The Kraft logo outside its headquarters in Northfield, Illinois, photographed in March 2015.
Photograph by Jim Young — Reuters

The food giant is nixing 2,500 jobs

By Daniel Roberts
August 12, 2015

In a widely expected move, Kraft Heinz is cutting 2,500 jobs, the company announced Wednesday. That amounts to 5% of the company’s 46,000 employees, with affected workers located in the U.S. and Canada.

This marks the first round of layoffs at the newly merged food giant after Heinz bought 51% of Kraft in March in a deal brokered by Warren Buffett and the Brazilian private equity firm 3G Capital.
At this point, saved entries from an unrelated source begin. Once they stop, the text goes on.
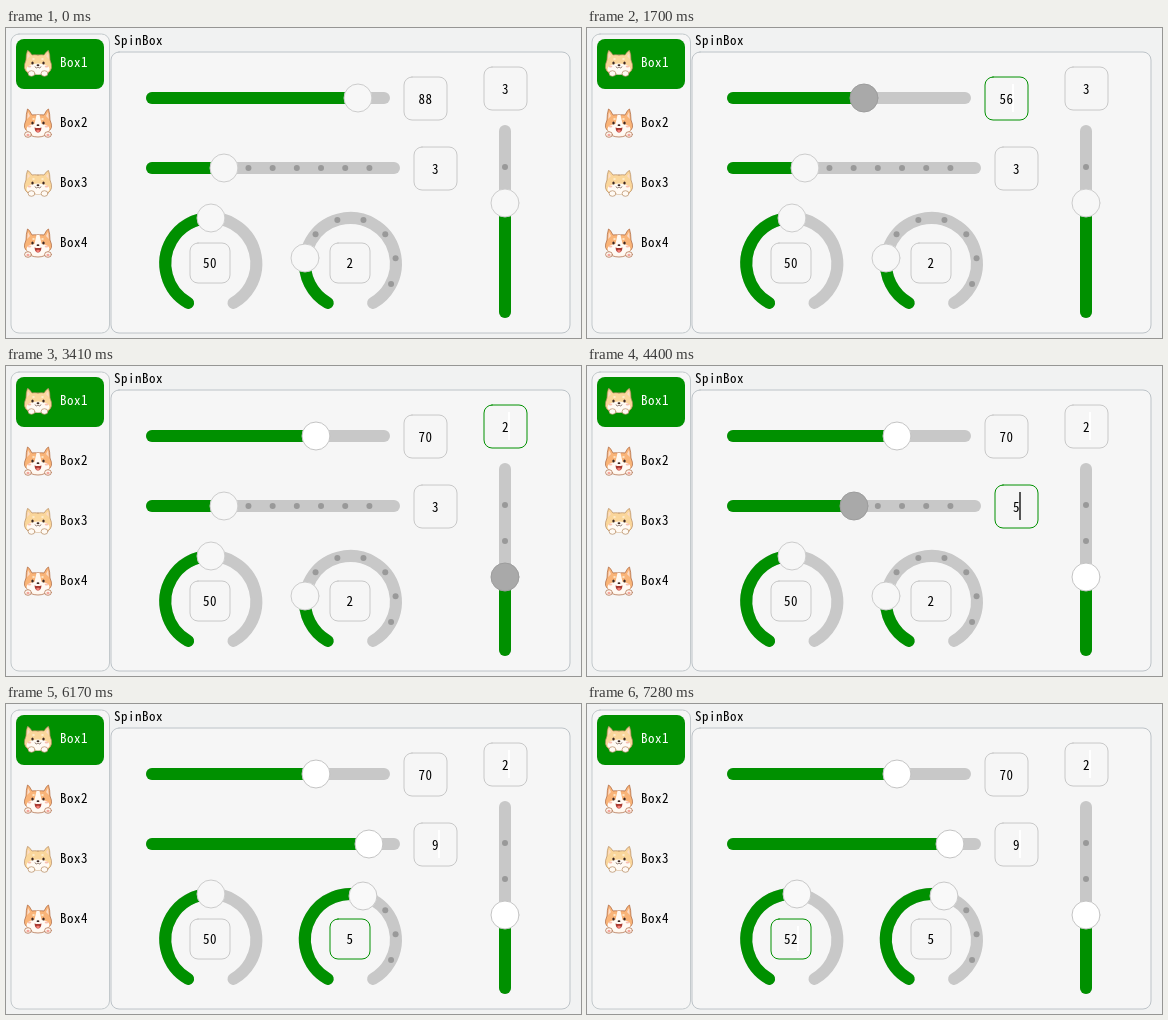
An HTML page with a canvas for the animation above (8 s loop, 575x310 px).

```html
<!DOCTYPE html>
<html lang="en">
<head>
<meta charset="utf-8">
<title>SpinBox</title>
<style>
html, body { margin: 0; width: 100%; height: 100%; overflow: hidden; background: #f1f2f2; }
canvas { display: block; }
</style>
</head>
<body>
<canvas id="stage" width="575" height="310"></canvas>
<script>
const ctx = document.getElementById('stage').getContext('2d');
const LOOP = 8000, TICK = 30;
const GREEN = '#009000', GREY = '#c8c8c8', EDGE = '#c8c8c8', PANEL = '#f6f6f6';
const KNOB = {
  idle: ['#f7f7f7', '#cccccc'],
  down: ['#a9a9a9', '#9d9d9d'],
  up: ['#ffffff', '#c4c4c4'],
  soft: ['#f9f9f9', '#c8c8c8']
};
const FONT = '13px "Noto Sans Mono CJK SC", "Noto Sans Mono CJK JP", "Noto Sans CJK SC", monospace';

// Each list holds [time, state] pairs; "drag" values are interpolated, the rest jump.
const controls = [
  {
    kind: 'line', x: 140, y: 70, len: 244, from: 146, step: 2.341,
    box: [398, 49, 43], drag: true,
    value: [[0, 88], [470, 88], [650, 71], [830, 47], [950, 36], [1040, 31], [1430, 31],
            [1580, 43], [1700, 56], [1820, 69], [1970, 69], [2000, 70]],
    knob: [[0, 'idle'], [500, 'down'], [2030, 'up']],
    focus: [500, 2660],
    caret: [[0, ''], [1460, '#fff'], [2450, '#555'], [2660, '']]
  },
  {
    kind: 'line', x: 140, y: 140, len: 254, from: 145.7, step: 24.19, ticks: 9,
    box: [408, 119, 43],
    value: [[0, 3], [4340, 4], [4400, 5], [5180, 9]],
    knob: [[0, 'idle'], [4280, 'down'], [4700, 'up'], [5180, 'down'], [5240, 'up']],
    focus: [4280, 5660],
    caret: [[0, ''], [4400, '#555'], [4910, '#fff']]
  },
  {
    kind: 'dial', x: 204.8, y: 235.5, step: 3,
    box: [184, 215, 40], drag: true,
    value: [[0, 50], [6740, 50], [7040, 60], [7280, 52]],
    knob: [[0, 'idle'], [6740, 'down'], [7280, 'soft']],
    focus: [6740, LOOP],
    caret: [[0, ''], [6740, '#fff']]
  },
  {
    kind: 'dial', x: 344.4, y: 235.5, step: 100 / 3, ticks: 8,
    box: [324, 215, 40],
    value: [[0, 2], [5750, 3], [5900, 4], [5990, 5]],
    knob: [[0, 'idle'], [5660, 'down'], [6170, 'soft']],
    focus: [5660, 6740],
    caret: [[0, ''], [6470, '#555'], [6740, '']]
  },
  {
    kind: 'column', x: 499, y: 97, len: 193, from: 283.3, step: -36.1, ticks: 4,
    box: [478, 39, 43],
    value: [[0, 3], [2720, 4], [3170, 3], [3380, 2]],
    knob: [[0, 'idle'], [2660, 'down'], [3650, 'up']],
    focus: [2660, 4280],
    caret: [[0, ''], [3350, '#fff'], [4130, '#555'], [4280, '#fff']]
  }
];

const held = (list, t) => list.filter(k => k[0] <= t).pop()[1];

function dragged(list, t) {
  const i = list.findIndex(k => k[0] > t);
  if (i < 0) return list[list.length - 1][1];
  const [t0, a] = list[i - 1], [t1, b] = list[i];
  return Math.round(a + (b - a) * (t - t0) / (t1 - t0));
}

function panel(x, y, w, h, r, fill, edge) {
  ctx.beginPath();
  ctx.roundRect(x, y, w, h, r);
  ctx.fillStyle = fill;
  ctx.fill();
  if (!edge) return;
  ctx.lineWidth = 1;
  ctx.strokeStyle = edge;
  ctx.stroke();
}

function text(s, x, y, color = '#000', align = 'left') {
  ctx.font = FONT;
  ctx.letterSpacing = '0.5px';
  ctx.textAlign = align;
  ctx.fillStyle = color;
  ctx.fillText(s, x, y);
}

function blob(x, y, rx, ry, fill, edge) {
  ctx.beginPath();
  ctx.ellipse(x, y, rx, ry, 0, 0, Math.PI * 2);
  ctx.fillStyle = fill;
  ctx.fill();
  if (!edge) return;
  ctx.strokeStyle = edge;
  ctx.stroke();
}

function shape(d, fill, edge) {
  const p = new Path2D(d);
  if (fill) { ctx.fillStyle = fill; ctx.fill(p); }
  if (edge) { ctx.strokeStyle = edge; ctx.stroke(p); }
}

function pup(y, happy) {
  const coat = happy ? '#f9b478' : '#fad69b', line = happy ? '#a9643d' : '#b58a62';
  ctx.save();
  ctx.translate(32, y);
  ctx.lineWidth = .7;
  const tip = happy ? -14 : -12.5, chin = happy ? 8 : 10;
  if (happy) blob(0, 9, 10, 5, '#fff7ee', line);
  shape(`M0 -8 Q4 -8.5 6 -8 Q9 ${tip} 10.5 ${tip} Q12 -9 12 -3 Q16 6 10 ${chin} Q0 ${chin + 3} -10 ${chin}
    Q-16 6 -12 -3 Q-12 -9 -10.5 ${tip} Q-9 ${tip} -6 -8 Q-4 -8.5 0 -8 Z`, coat, line);
  blob(0, 6, 11.5, 5.5, '#fffaf4');
  if (happy) shape('M-1.5 -8 H1.5 L4 3 H-4 Z', '#fffaf4');
  for (const s of [-1, 1]) {
    shape(`M${s * 8} -7 L${s * 10} ${tip + 3} L${s * 10.8} -4 Z`, '#fbdcc8');
    blob(s * 5.5, 0, 1.2, 1.5, '#3b2723');
    blob(s * 4.5, -4, 1.3, .8, '#fff4dc');
    blob(s * 8.5, 3.5, 1.8, 1.1, '#f9bfae');
    blob(s * (happy ? 10 : 6.5), happy ? 11.5 : 10.5, 3.4, 2.8, '#fffaf4', line);
    if (happy) blob(s * 10, 12, 1.6, 1.2, '#f3a69c');
  }
  blob(0, 2.2, 1.4, .9, '#3b2723');
  if (happy) {
    shape('M-3.5 4.5 Q0 5.5 3.5 4.5 Q3 9.5 0 9.5 Q-3 9.5 -3.5 4.5 Z', '#a83b32');
    blob(0, 8, 1.8, 1.3, '#f27d72');
  } else {
    shape('M-3 4 Q-1.5 6 0 4 Q1.5 6 3 4', null, '#5a3b30');
  }
  ctx.restore();
}

function stroke(color, path) {
  ctx.beginPath();
  path();
  ctx.lineWidth = 12;
  ctx.lineCap = 'round';
  ctx.strokeStyle = color;
  ctx.stroke();
}

function place(c, v) {
  if (c.kind === 'line') return [c.from + c.step * v, c.y];
  if (c.kind === 'column') return [c.x, c.from + c.step * v];
  const a = (v * c.step - 240) * Math.PI / 180;
  return [c.x + 45.5 * Math.cos(a), c.y + 45.5 * Math.sin(a)];
}

function track(c, v) {
  const [kx, ky] = place(c, v);
  if (c.kind === 'dial') {
    const arc = deg => () => ctx.arc(c.x, c.y, 45.5, -Math.PI * 4 / 3, (deg - 240) * Math.PI / 180);
    stroke(GREY, arc(300));
    stroke(GREEN, arc(v * c.step));
    return;
  }
  const seg = (x0, y0, x1, y1) => () => { ctx.moveTo(x0, y0); ctx.lineTo(x1, y1); };
  if (c.kind === 'line') {
    stroke(GREY, seg(c.x + 6, c.y, c.x + c.len - 6, c.y));
    stroke(GREEN, seg(c.x + 6, c.y, kx, c.y));
  } else {
    const end = c.y + c.len - 6;
    stroke(GREY, seg(c.x, c.y + 6, c.x, end));
    stroke(GREEN, seg(c.x, end, c.x, ky));
  }
}

function control(c, t) {
  const v = (c.drag ? dragged : held)(c.value, t);
  track(c, v);
  for (let i = v + 1; i <= (c.ticks || 0); i++) blob(...place(c, i), 3, 3, '#999');
  const [fill, edge] = KNOB[held(c.knob, t)];
  ctx.lineWidth = 1;
  blob(...place(c, v).map(Math.round), 14, 14, fill, edge);

  const [x, y, size] = c.box;
  const active = t >= c.focus[0] && t < c.focus[1];
  panel(x, y, size, size, 8, PANEL, active ? GREEN : EDGE);
  const mid = x + size / 2, label = String(v);
  const caret = held(c.caret, t);
  if (caret) {
    ctx.fillStyle = caret;
    ctx.fillRect(Math.floor(mid + label.length * 3.5 - 1), y + 7, 2, size - 15);
  }
  text(label, mid, y + Math.round(size / 2) + 5, '#000', 'center');
}

function draw(t) {
  ctx.fillStyle = '#f1f2f2';
  ctx.fillRect(0, 0, 575, 310);
  panel(5, 6, 98.5, 299, 8, PANEL, '#c3c9cc');
  panel(105, 24, 459, 281, 8, PANEL, '#bdc3c8');
  text('SpinBox', 108, 17);
  panel(10, 11, 88, 50, 8, GREEN);
  for (let i = 0; i < 4; i++) {
    pup(35 + i * 60, i % 2 === 1);
    text('Box' + (i + 1), 54, 39 + i * 60, i ? '#000' : '#fff');
  }
  controls.forEach(c => control(c, t));
}

function frame() {
  const t = performance.now() % LOOP;
  draw(Math.max(0, Math.floor((t - 20) / TICK) * TICK + 20));
  requestAnimationFrame(frame);
}
frame();
</script>
</body>
</html>
```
Given that management group’s reputation for aggressive cost-cutting, most observers expect more layoffs to follow.

3G, which orchestrated Brazilian beer giant InBev’s takeover of St. Louis mainstay Anheuser-Busch in 2008, promptly cut 1,400 jobs from the acquired company. It put executives from InBev in many of the senior positions at Anheuser-Busch, including Carlos Brito, a protégé of 3G founder Jorge Paulo Lemann, as CEO of the newly merged Anheuser-Busch InBev. Beer industry consultant Tom Pirko told the St. Louis Post-Dispatch at the time that InBev’s top execs are “not known for their gentle demeanor.”

 

This news from Kraft Heinz represents a similar step. When the two companies merged, 3G tapped Bernardo Hees, the 3G partner who was running Heinz, and ran Burger King before that, to be CEO of the new giant. Kraft Heinz has said it aims to cut $1.5 billion in costs by 2017. That will mean further tightening of the belt, likely including steps beyond layoffs.

As the AP reports, the cost-cutting process began last month with a memo to employees in which Hees told employees to print on both sides of paper (a rule Brito enacted at AB InBev as well) and to conserve office supplies. At Kraft headquarters, employees no longer get free Jell-O.

In a statement, Kraft Heinz spokesperson Michael Mullen said the cuts are part of a new structure that “eliminates duplication to enable faster decision-making, increased accountability and accelerated growth.”

 

SPONSORED FINANCIAL CONTENT

You May Like